The problem, however, is this—users often don't understand what they are being asked to provide, or the risks posed by granting access. It's not uncommon for a trivial quiz application to request access to virtually the same amount of data as much more "heavyweight"applications (like, say, an app to migrate your data between social networks.) Explaining this to users—in any reasonable level of detail—just before running the application causes them to (perhaps rightfully) get spooked and abandon the permission grant.

Conflicting Interests

The platform providers want to make sure that their users are making as informed a decision as possible, and that unscrupulous applications don't take advantage of their users.

The application developers want to keep the barriers to entry as low as possible. This fact creates a lot of pressure to (over)simplify the consent flow.
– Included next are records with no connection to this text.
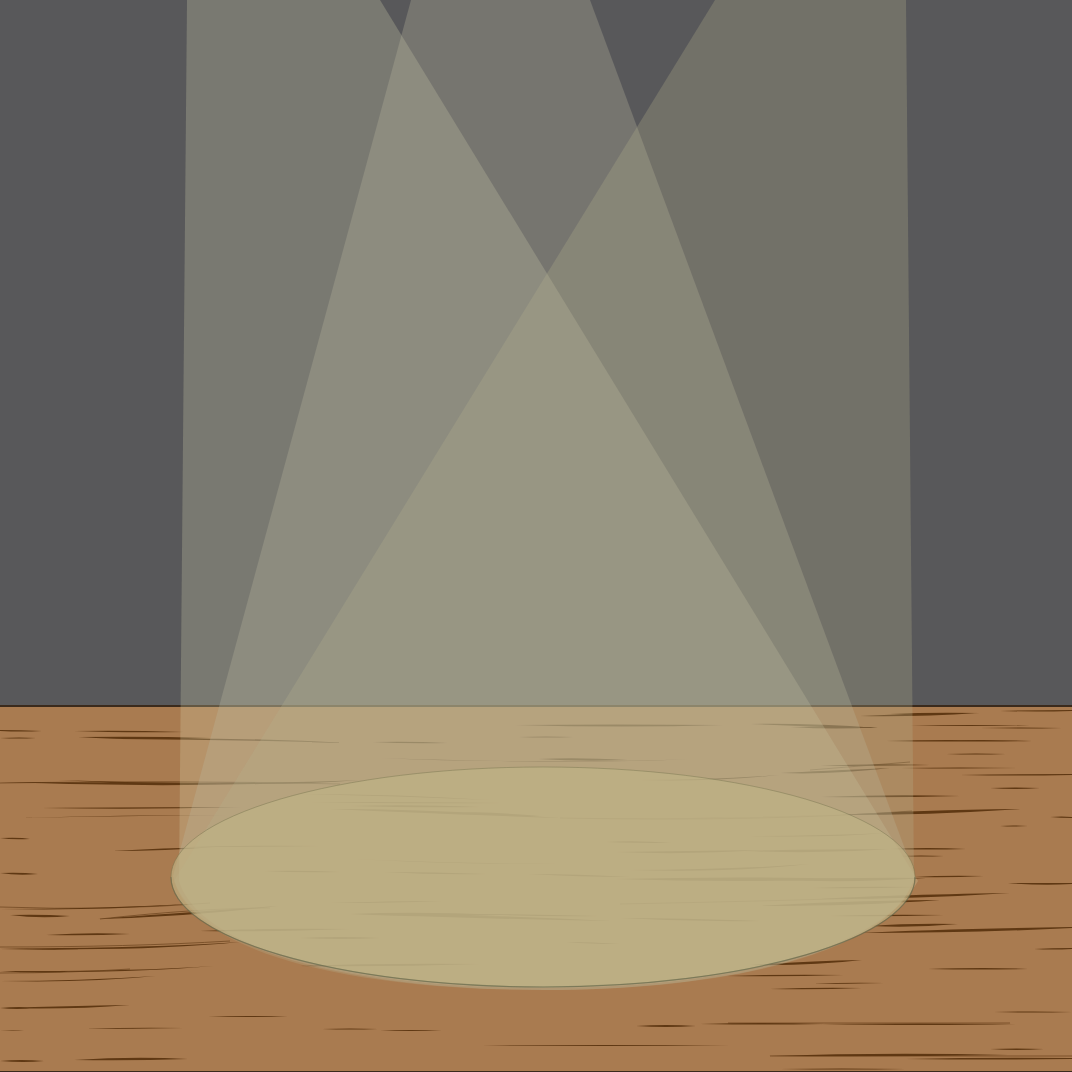
<!DOCTYPE html>
<html lang="en">
<head>
<meta charset="utf-8">
<title>Stage with three spotlights</title>
<style>
:root {
  --wall: #58585a;
  --floor: #a97b50;
  --grain: #5f3813;
  --edge: #3a2a1c;
  --beam-left: #dcdcb2;
  --beam-middle: #b9b79f;
  --beam-right: #b2b08e;
  --pool: #c0b486;
}
html, body { margin: 0; overflow: hidden; background: var(--wall); }
svg { display: block; width: 1072px; height: 1072px; }
.wall { fill: var(--wall); }
.floor { fill: var(--floor); }
.floor-edge { fill: none; stroke: var(--edge); stroke-width: 2; }
.grain { fill: var(--grain); }
.hairline { fill: none; stroke: var(--grain); stroke-width: 0.8; stroke-opacity: 0.75; }
.beam-left { fill: var(--beam-left); fill-opacity: 0.25; }
.beam-middle { fill: var(--beam-middle); fill-opacity: 0.3; }
.beam-right { fill: var(--beam-right); fill-opacity: 0.28; }
.pool { fill: var(--pool); fill-opacity: 0.65; stroke: #6d6d48; stroke-opacity: 0.4; stroke-width: 1; }
.pool-rim { fill: none; stroke: #5f6248; stroke-opacity: 0.5; stroke-width: 1.2; }
</style>
</head>
<body>
<svg viewBox="0 0 1072 1072" role="img" aria-label="Empty wooden stage lit by three crossing spotlights">
  <rect class="wall" width="1072" height="1072"/>

  <g id="stage-floor">
    <rect class="floor" y="706" width="1072" height="366"/>
    <path class="floor-edge" d="M0 706H1072M0 1072H1072"/>

    <path class="grain" id="grain-left" d="
      M0 730q20 0 42 1q-20 1-42 0z
      M74 731q50-1 110 1q-60 1-110-1z
      M0 738q20-1 36 0q-18 1-36 0z
      M78 737q70-1 132 1q-70 3-132-1z
      M120 739q120-2 230 4q-110-3-230-4z
      M0 782q130 0 260 2q-130 3-260-2z
      M58 780q100 4 202 2q-100 4-202-2z
      M200 783q90 0 160-3q-70 6-160 3z
      M42 808q90-1 200-1q-100 3-200 1z
      M20 818q100-3 210-3q-110 1-210 3z
      M0 838q20-1 30 1q-18 1-30-1z
      M112 851q50-3 104-4q-50 4-104 4z
      M0 873q20-1 38 1q-20 2-38-1z
      M0 909q90 0 190-5q-90 7-190 5z
      M10 915q30-1 60 1q-30 3-60-1z
      M98 919q80-6 180-13q-90 11-180 13z
      M46 935q44-3 84-1q-40 2-84 1z
      M0 948q130 1 240-6q-100 10-240 6z
      M0 949q40-1 82 1q-40 0-82-1z
      M0 971q120 1 214-5q-90 8-214 5z
      M0 971q40 0 80 0q-40 3-80 0z
      M0 981q80 0 156-5q-70 7-156 5z
      M0 1008q70-2 130-3q-60 5-130 3z
      M0 1008q20-2 36 0q-20 2-36 0z
      M0 1030q14 0 24 1q-12 0-24-1z
      M84 1029q50-2 100-1q-50 1-100 1z
      M74 1060q60-4 114-1q-56 2-114 1z
      M0 1061q20-2 44 0q-20 2-44 0z
      M208 1017q40-2 80 0q-40 0-80 0z"/>

    <path class="grain" id="grain-centre" d="
      M372 742q40-1 76 1q-40 1-76-1z
      M514 725q100-1 210 0q-100 3-210 0z
      M518 737q28-1 56 0q-28 1-56 0z
      M380 758q60 2 130 3q-70 0-130-3z
      M538 759q40-2 90 1q-46 2-90-1z
      M500 761q120 1 192-2q-90 4-192 2z
      M640 780q70 0 140-5q-70 7-140 5z
      M300 794q100 0 190 6q-90-4-190-6z
      M310 802q100 0 192 1q-100 1-192-1z
      M330 809q110 0 230 9q-120-4-230-9z
      M350 806q60-2 130 1q-60 1-130-1z
      M414 812q70-1 126 4q-70 0-126-4z
      M560 818q140 1 270-3q-130 5-270 3z
      M190 847q60-2 130-1q-70 1-130 1z
      M606 842q30-2 66 1q-40 0-66-1z
      M616 852q70-1 150-2q-80 5-150 2z
      M352 859q90 4 206 5q-110 0-206-5z
      M384 872q50 0 102 2q-50 1-102-2z
      M528 874q50 0 102 3q-50 0-102-3z
      M264 871q40-1 76 1q-40 1-76-1z
      M630 870q100 0 180-6q-80 9-180 6z
      M616 879q120-3 240 0q-120 4-240 0z
      M330 903q60-2 112-2q-50 2-112 2z
      M350 914q70-3 150 1q-70 3-150-1z
      M382 915q110-1 230 6q-120-2-230-6z
      M620 918q60 0 140 3q-70 1-140-3z
      M478 914q60 0 120 2q-60 1-120-2z
      M200 931q60-3 150-2q-80 3-150 2z
      M300 938q40-2 80 0q-40 2-80 0z
      M566 942q26 0 54 2q-30 0-54-2z
      M300 966q80-3 180-2q-90 3-180 2z
      M322 1029q28-1 56 0q-28 1-56 0z
      M380 1031q30-2 62 0q-32 0-62 0z
      M482 1046q120-2 248 0q-120 0-248 0z
      M636 1026q30-2 60 0q-30 2-60 0z
      M700 1024q60-2 124 0q-60 1-124 0z"/>

    <path class="grain" id="grain-right" d="
      M860 716q60-3 118-3q-60 4-118 3z
      M890 714q40-2 90-1q-44 2-90 1z
      M1000 711q36-1 72-1v1q-36 1-72 0z
      M750 724q60-1 128 4q-60-1-128-4z
      M790 727q40-1 88 0q-40 3-88 0z
      M910 725q60 0 120 0q-60 2-120 0z
      M980 728q40-1 82 0q-40 1-82 0z
      M886 741q60-2 130 0q-70 1-130 0z
      M940 741q40-2 92 0q-44 1-92 0z
      M820 766q50-3 110-1q-60 1-110 1z
      M780 773q40-2 110-5q-60 7-110 5z
      M806 772q20-1 28-1q-14 4-28 1z
      M900 768q60-1 122 0q-60 1-122 0z
      M946 754q30-1 60 0q-30 1-60 0z
      M960 775q56-1 112-1v1q-56 1-112 0z
      M990 788q24-1 50 0q-26 2-50 0z
      M820 797q70-3 140-1q-70 2-140 1z
      M840 815q80-5 180-6q-90 6-180 6z
      M1000 826q12-1 28 0q-14 1-28 0z
      M1050 817q12-1 22 0v1q-12 0-22-1z
      M744 851q70-2 150-2q-74 5-150 2z
      M750 836q70 0 136-3q-60 5-136 3z
      M890 849q38-2 76 0q-38 1-76 0z
      M900 856q20-1 44 0q-22 1-44 0z
      M776 880q80-3 150-2q-70 5-150 2z
      M914 877q30-2 70-1q-36 2-70 1z
      M812 888q50-2 104-1q-54 2-104 1z
      M1008 883q30 0 64 0v1q-30 2-64-1z
      M760 906q70-5 180-6q-80 6-180 6z
      M820 899q60-4 190-6q-90 6-190 6z
      M830 916q50-2 114-1q-56 2-114 1z
      M870 926q40-3 88-2q-44 4-88 2z
      M860 933q80-4 212-6v1q-100 5-212 5z
      M928 969q60-2 100 0q-50 1-100 0z
      M1034 949q18-1 38-1v1q-20 1-38 0z
      M750 965q60-4 112-5q-50 6-112 5z
      M726 976q60-2 118-1q-60 2-118 1z
      M812 984q36-2 72-1q-36 1-72 1z
      M770 989q50-2 92-1q-44 2-92 1z
      M994 1012q40-1 78 0q-40 1-78 0z
      M820 1024q100-1 196 0q-90 2-196 0z
      M990 1049q26-1 54 0q-28 2-54 0z
      M768 1056q120-4 240-1q-120 2-240 1z
      M780 1069q60-1 126 0q-60 1-126 0z
      M906 1059q80-2 166-1v1q-80 1-166 0z"/>

    <path class="hairline" d="
      M0 783Q180 780 340 784M0 907Q110 911 210 903M100 919Q200 908 270 908
      M0 947Q130 947 230 941M560 818Q760 822 912 811M620 904Q780 901 930 896
      M810 770L910 762M728 1023H1010M770 1056H1072M0 973Q70 973 130 969"/>
  </g>

  <g id="spotlights">
    <path class="beam-left" d="M187 0H380L918 881C880 950 730 988 543 988S200 950 179 881Z"/>
    <path class="beam-middle" d="M411 0H590L915 876C895 950 730 990 543 990S190 950 173 876Z"/>
    <path class="beam-right" d="M715 0H906L914 878C895 945 750 990 545 990S195 950 174 881Z"/>
    <ellipse class="pool" cx="543" cy="877" rx="372" ry="110"/>
    <path class="pool-rim" d="M171 877C171 938 338 987 543 987S915 938 915 877"/>
  </g>
</svg>
</body>
</html>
One designer quipped that it reduces the user decision to a dialog with only two buttons: "Go" and "Go Away" (and no other text.)

The working group made no real progress. Kevin proposed creating categories, but that didn't get anywhere because it just moved the problem onto user education—"What permissions does QuizApp grant again?"

Reputation to the Rescue?

All consent dialogs of this stripe suffer from the same problem: Users are asked to make a trust decision about an application that, by definition, they know nothing about!

This is where identity meets trust, and that's the kind of problem that reputation is perfect for. Applications should have reputations in the platform's database. That reputation can be displayed as part of the information provided when granting consent.

Here's one proposed model (others are possible, this is offered as an exemplar).

The Cake is a Lie: Your Friends as Canaries in the Coal Mine of New Apps

First a formalism: when an application wants to access a user's private Information (I), they have a set of intended Purposes (P) they wish to use it for. Therefore, the consent could be phrased thusly:

"If you let me have your (I), I will give you (P). [Grant] [Deny]"

Example: "If you give me access to your friends list, I will give you cake."

In this system, I propose that the applications be compelled to declare this formulation as part of the consent API call. (P) would be stored along with the app's record in the platform database. So far, this is only slightly different from what we have now, and of course, the application could omit or distort the request.

This is where the reputation comes in. Whenever a user uninstalls an application, the user is asked to provide a reason, including abusive use of data and specifically asks a question to see if the promise of (P) was kept.

"Did this application give you the [cake] it promised?"

All negative feedback is kept—to be re-used later when other new users install the app and encounter the consent dialog. If they have friends who have uninstalled this application already complaining that "If (I) then (P)" string was false, then the moral equivalent of this would appear scrawled in the consent box:


"Randy says the [cake] was unsatisfactory.
Bryce says the [cake] was unsatisfactory.
Pamela says the application spammed her friends list."

Afterthoughts

Lots of improvements are possible (not limiting it to friends, and letting early-adopters know that they are canaries in the coal mine.) These are left for future discussion.

Sure, this doesn't help early adopters.

But application reputation quickly shuts down apps that do obviously evil stuff.

Most importantly, it provides some insight to users by which they can make more informed consent decisions.

(And if you don't get the cake reference, you obviously haven't been playing Portal.)

December 01, 2009

Pardon our dust...

The book is coming into it's next phase, and we're cleaning up all the messy bits before we hand it off to O'Reilly. This entails renaming every image file and other grubbiness that is bound to break things for a day or two.

Please bear with us while we get things back in order on the blog and wiki.

Bryce and Randy